[Work item] Each line of the data below that carries the word "document" needs to be copied.

%%

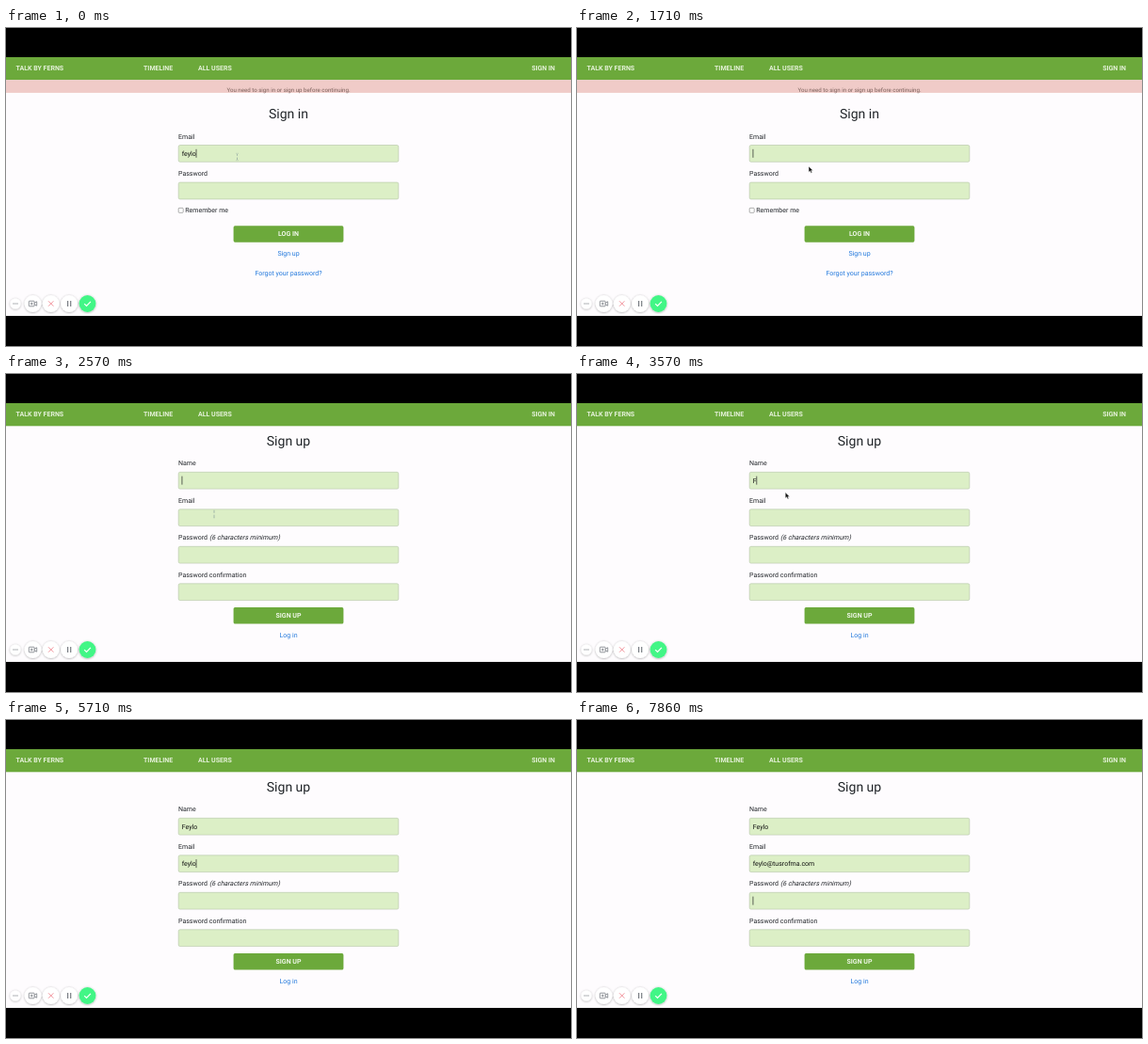
Animation, 600 px wide and 338 px high, one loop 8 s. Source, as an HTML page:

```html
<!DOCTYPE html>
<html lang="en">
<head>
<meta charset="utf-8">
<title>Sign up</title>
<style>
  html, body { margin: 0; width: 100%; height: 100%; overflow: hidden; background: #000; }
  svg { display: block; width: 100%; height: 100%; }
  text { font: 7.03px Roboto, sans-serif; fill: #212529; text-rendering: geometricPrecision; white-space: pre; }
  .nav { font-weight: 700; fill: #e6f2da; }
  .title { font-size: 14.05px; }
  .notice { font-size: 6.15px; fill: #7c625d; }
  .button { font-weight: 700; fill: #f0f7e9; }
  .link { fill: #2178dc; }
  .typed { fill: #111; }
  .mid { text-anchor: middle; }
  .end { text-anchor: end; }
</style>
</head>
<body>
<svg id="stage" viewBox="0 0 600 338">
  <defs>
    <filter id="shadow" x="-30%" y="-30%" width="160%" height="160%">
      <feDropShadow dx="0" dy="0.5" stdDeviation="0.9" flood-color="#000" flood-opacity="0.35"/>
    </filter>
  </defs>
  <rect width="600" height="338" fill="#000"/>
  <rect y="31" width="600" height="275" fill="#fefcfe"/>
  <rect y="31" width="600" height="24.3" fill="#6ca93b"/>
  <text class="nav" x="10.6" y="45.3">TALK BY FERNS</text>
  <text class="nav" x="146" y="45.3">TIMELINE</text>
  <text class="nav" x="204" y="45.3">ALL USERS</text>
  <text class="nav end" x="583" y="45.3">SIGN IN</text>

  <g id="login"></g>
  <g id="signup"></g>
  <rect id="caret" width="0.7" height="9" fill="#222"/>

  <g id="tools">
    <g filter="url(#shadow)" fill="#fff">
      <circle cx="10" cy="293" r="5.6"/>
      <circle cx="28.5" cy="293" r="8.9"/>
      <circle cx="47.7" cy="293" r="8.9"/>
      <circle cx="67.1" cy="293" r="8.9"/>
      <circle cx="86.5" cy="293" r="8.9" fill="#43f686"/>
    </g>
    <g fill="none" stroke="#777c82" stroke-width="0.8">
      <path d="M7.4 293h1.2M9.4 293h1.2M11.4 293h1.2" stroke-width="1"/>
      <rect x="24.3" y="290.2" width="5.8" height="5.6" rx="0.6"/>
      <path d="M30.1 292.2l2.6-1.4v4.4l-2.6-1.4M27.2 291.6v2.8M25.8 293h2.8"/>
      <path d="M45 290.3l5.4 5.4M50.4 290.3l-5.4 5.4" stroke="#ee7580"/>
      <path d="M65.6 290v6M68.7 290v6" stroke-width="1.2"/>
      <path d="M83.2 293.2l2.3 2.3 4.4-4.7" stroke="#fff" stroke-width="1.2"/>
    </g>
  </g>

  <path id="arrow" d="M0 0V6.3L1.5 5L2.5 7.2L3.7 6.7L2.7 4.6H4.7Z" fill="#111" stroke="#fff" stroke-width="0.5"/>
  <path id="beam" d="M-1 -3.7H-0.3M0.3 -3.7H1M0 -3V-1.2M0 0.6V3M-1 3.7H-0.3M0.3 3.7H1" fill="none" stroke="#7d9096" stroke-width="0.6"/>
</svg>
<script>
const FPS = 7, LOOP = 8000;
const NAME = "Feylo", EMAIL = "feylo@tusrofma.com";
const $ = id => document.getElementById(id);

function add(parent, tag, attrs, content = "") {
  const el = document.createElementNS("http://www.w3.org/2000/svg", tag);
  for (const key in attrs) el.setAttribute(key, attrs[key]);
  el.textContent = content;
  return parent.appendChild(el);
}

const label = (g, cls, x, y, content) => add(g, "text", { class: cls, x, y }, content);

// Label above an input; returns the text node that is typed into.
function field(g, name, top) {
  label(g, "", 183, top - 6.7, name);
  add(g, "rect", { x: 183.2, y: top + 0.3, width: 233.6, height: 17.8, rx: 1.6,
    fill: "#dcefc6", stroke: "#b3c3a4", "stroke-width": 0.6 });
  return { typed: label(g, "typed", 186.7, top + 11.5, ""), top };
}

function button(g, top, content) {
  add(g, "rect", { x: 241.6, y: top, width: 116.8, height: 17.4, rx: 1.6, fill: "#6ca93b" });
  label(g, "button mid", 300, top + 11.1, content);
}

function buildLogin(g) {
  add(g, "rect", { y: 55.3, width: 600, height: 13.6, fill: "#f0cbc8" });
  label(g, "notice mid", 300, 67.9, "You need to sign in or sign up before continuing.");
  label(g, "title mid", 300, 96, "Sign in");
  const email = field(g, "Email", 124.2);
  field(g, "Password", 163.8);
  add(g, "rect", { x: 183.2, y: 191.3, width: 5, height: 5, rx: 0.8,
    fill: "#fff", stroke: "#777", "stroke-width": 0.6 });
  label(g, "", 190.3, 196.4, "Remember me");
  button(g, 210.3, "LOG IN");
  label(g, "link mid", 300, 242.3, "Sign up");
  label(g, "link mid", 300, 263.4, "Forgot your password?");
  return email;
}

function buildSignup(g) {
  label(g, "title mid", 300, 76, "Sign up");
  const [name, email, password] = ["Name", "Email", "Password", "Password confirmation"]
    .map((caption, i) => field(g, caption, 104 + i * 39.5));
  // Slanted upright letters, which run wider than the true italic.
  add(g, "text", { transform: `translate(215.9 ${password.top - 6.7}) skewX(-14)` },
    "(6 characters minimum)");
  button(g, 248.1, "SIGN UP");
  label(g, "link mid", 300, 280.2, "Log in");
  return { name, email, password };
}

const loginEmail = buildLogin($("login"));
const form = buildSignup($("signup"));

// Ticks at which each key is pressed.
const eraseKeys = [6, 7, 9, 10, 11];
const nameKeys = [25, 26, 27, 28, 29];
const emailKeys = [34, 35, 36, 37, 40, 41, 42, 44, 45, 46, 47, 48, 49, 50, 51, 53, 53, 54];
const OPENED = 18;
const pressed = (keys, tick) => keys.filter(k => k <= tick).length;

// Pointer stops: tick, x, y.
const stops = [[12, 246, 147], [15, 299, 238], [17, 220.8, 162.6], [18, 221, 149], [23, 221.2, 125.8]];

function pointerAt(tick) {
  if (tick < 3) return [245.5, 137];
  if (tick < 12 || tick >= 34) return null;
  const next = stops.findIndex(s => s[0] > tick);
  if (next < 0) return stops[stops.length - 1].slice(1);
  const [t0, x0, y0] = stops[next - 1], [t1, x1, y1] = stops[next];
  const p = (tick - t0) / (t1 - t0);
  return [x0 + (x1 - x0) * p, y0 + (y1 - y0) * p];
}

const show = (el, on) => el.setAttribute("visibility", on ? "visible" : "hidden");

function placeCaret(input, on) {
  const typed = input.typed;
  const width = typed.textContent ? typed.getComputedTextLength() : 0;
  $("caret").setAttribute("x", 186.6 + width);
  $("caret").setAttribute("y", input.top + 4.6);
  show($("caret"), on);
}

function placePointer(tick) {
  const at = pointerAt(tick);
  const overText = tick < 3 || (tick >= OPENED && at && at[1] > 143);
  show($("arrow"), at && !overText);
  show($("beam"), at && overText);
  if (at) $(overText ? "beam" : "arrow").setAttribute("transform", `translate(${at})`);
}

function draw(ms) {
  // The small lead absorbs tick times rounded to 10 ms.
  const tick = Math.floor(ms * FPS / 1000 + 0.05);
  const onLogin = tick < OPENED;
  show($("login"), onLogin);
  show($("signup"), !onLogin);
  loginEmail.typed.textContent = NAME.toLowerCase().slice(0, 5 - pressed(eraseKeys, tick));
  form.name.typed.textContent = NAME.slice(0, pressed(nameKeys, tick));
  form.email.typed.textContent = EMAIL.slice(0, pressed(emailKeys, tick));
  if (onLogin) placeCaret(loginEmail, tick < 15 && tick !== 6);
  else placeCaret(tick < 31 ? form.name : tick < 55 ? form.email : form.password, true);
  placePointer(tick);
}

const start = performance.now();
function loop() {
  draw((performance.now() - start) % LOOP);
  requestAnimationFrame(loop);
}
loop();
</script>
</body>
</html>
```
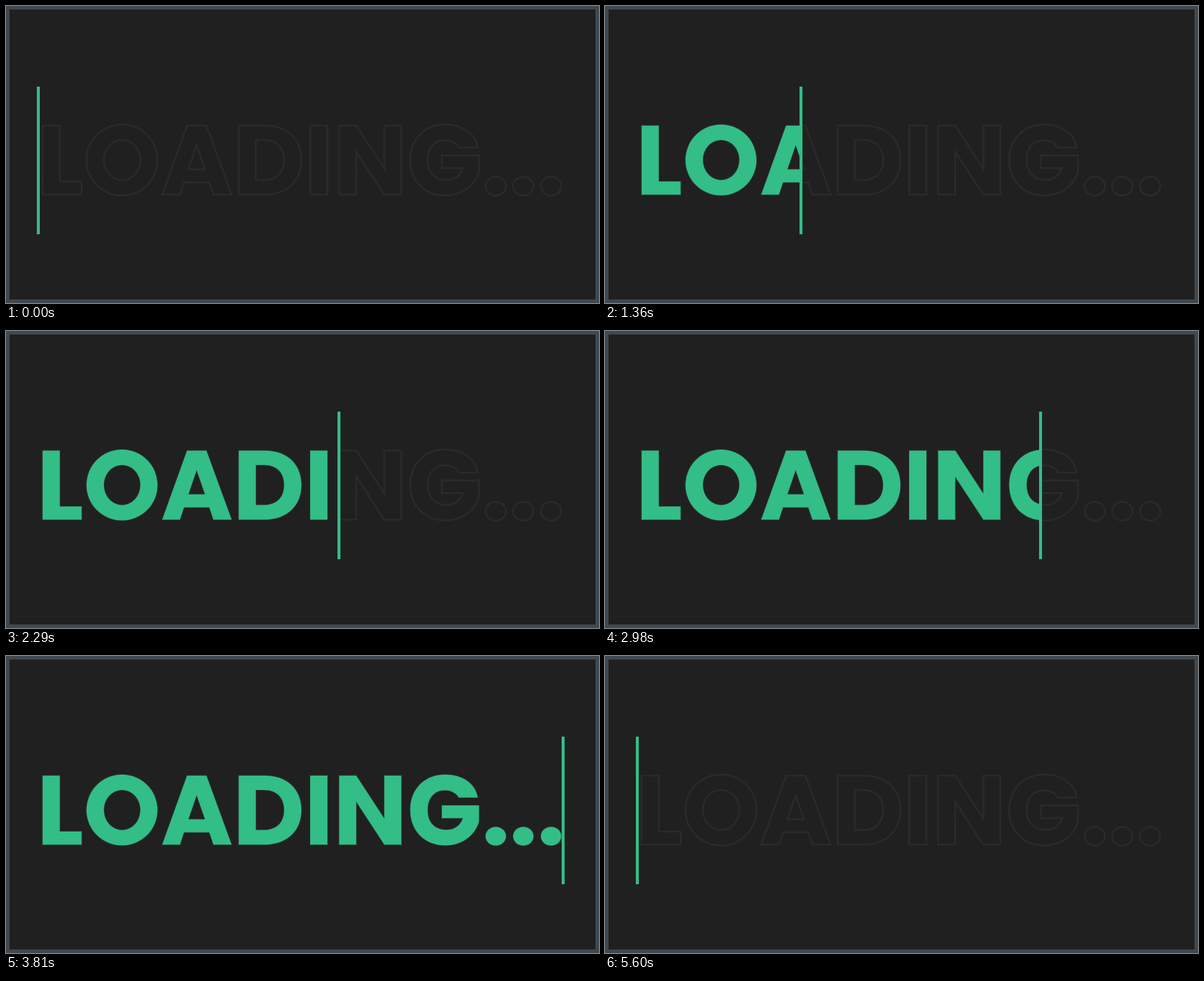
These frames come from a looping animation (1000 px wide and 501 px high, 5920 ms). An HTML page:

```html
<!DOCTYPE html>
<html lang="en">
<head>
<meta charset="utf-8">
<title>Loading</title>
<style>
  html, body { margin: 0; width: 100%; height: 100%; overflow: hidden; background: #3f4951; }
  .panel { position: absolute; left: 6px; top: 6px; width: 988px; height: 489px; background: #202020; }
  svg { position: absolute; width: 1000px; height: 501px; }
  .outline { left: 0; top: 0; fill: none; stroke: #2a2a2a; stroke-width: 3; }
  .reveal {
    position: absolute; left: 52px; top: 136px; height: 249px; width: 0; max-width: 885px;
    overflow: hidden; border-right: 5px solid #33bd87;
    animation: sweep 5920ms step-end -5ms infinite;
  }
  .reveal svg { left: -52px; top: -136px; fill: #33bd87; }

  /* slow stepped sweep out, hold, quick sweep back */
  @keyframes sweep {
    0%      { width: 0; }
    4.899%  { width: 6.6px;   animation-timing-function: steps(8); }
    15.203% { width: 160.5px; animation-timing-function: steps(6); }
    22.973% { width: 276px;   animation-timing-function: steps(2); }
    25.676% { width: 314.4px; animation-timing-function: steps(8); }
    36.149% { width: 468.4px; animation-timing-function: steps(2); }
    38.682% { width: 506.9px; animation-timing-function: steps(6); }
    46.453% { width: 622.3px; animation-timing-function: steps(3); }
    50.338% { width: 680px;   animation-timing-function: steps(5); }
    56.757% { width: 776.2px; animation-timing-function: steps(6); }
    64.358% { width: 891.6px; }
    84.291% { width: 854px;   animation-timing-function: steps(7); }
    93.412% { width: 62px; }
    94.595%, 100% { width: 0; }
  }
</style>
</head>
<body>
<div class="panel"></div>
<svg class="outline" viewBox="0 0 1000 501" role="img" aria-label="LOADING...">
  <defs>
    <ellipse id="dot" cy="304" rx="17.2" ry="15.8"/>
    <g id="word" fill-rule="evenodd">
      <path d="M61.7 201.8H90.7V296H127.5V318.2H61.7Z"/>
      <path d="M135.7 259.8a59.9 59.8 0 1 1 119.8 0a59.9 59.8 0 1 1 -119.8 0Z
               M165 259.8a30.8 33.9 0 1 0 61.6 0a30.8 33.9 0 1 0 -61.6 0Z"/>
      <path d="M305.3 201.8H338L380.5 318.2H349.8L342.8 297.6H300.2L293.4 318.2H263.4Z
               M321.5 234.8L307.6 275.6H335.6Z"/>
      <path d="M392.5 201.8H436C474.5 201.8 498.2 225 498.2 259.8C498.2 294.4 474.5 318.2 436 318.2H392.5Z
               M421.3 226V293.6H434.5C456 293.6 469 281.4 469 259.8C469 238.2 456 226 434.5 226Z"/>
      <path d="M513 201.8H542V318.2H513Z"/>
      <path d="M561.8 318.2V201.8H590.6L638 274.3V201.8H666.7V318.2H638L590.6 245.8V318.2Z"/>
      <path d="M795.5 238.8H763.5C759 231 750.5 226.5 740 226.5C722.5 226.5 711 239.5 711 259.8
               C711 281 723 293.3 743 293.3C756.5 293.3 766.5 286 770.5 273.5H735V252H797.6V279
               C792 300 772 319.5 741 319.5C706 319.5 681.7 295 681.7 259.7
               C681.7 224.5 706 200 740.5 200C771 200 792 216 795.5 238.8Z"/>
      <use href="#dot" x="825.9"/>
      <use href="#dot" x="872.4"/>
      <use href="#dot" x="919.2"/>
    </g>
  </defs>
  <use href="#word"/>
</svg>
<div class="reveal" aria-hidden="true">
  <svg viewBox="0 0 1000 501"><use href="#word"/></svg>
</div>
</body>
</html>
```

%%

[Solution for this task]
const $ = id => document.getElementById(id);
  const el = document.createElementNS("http://www.w3.org/2000/svg", tag);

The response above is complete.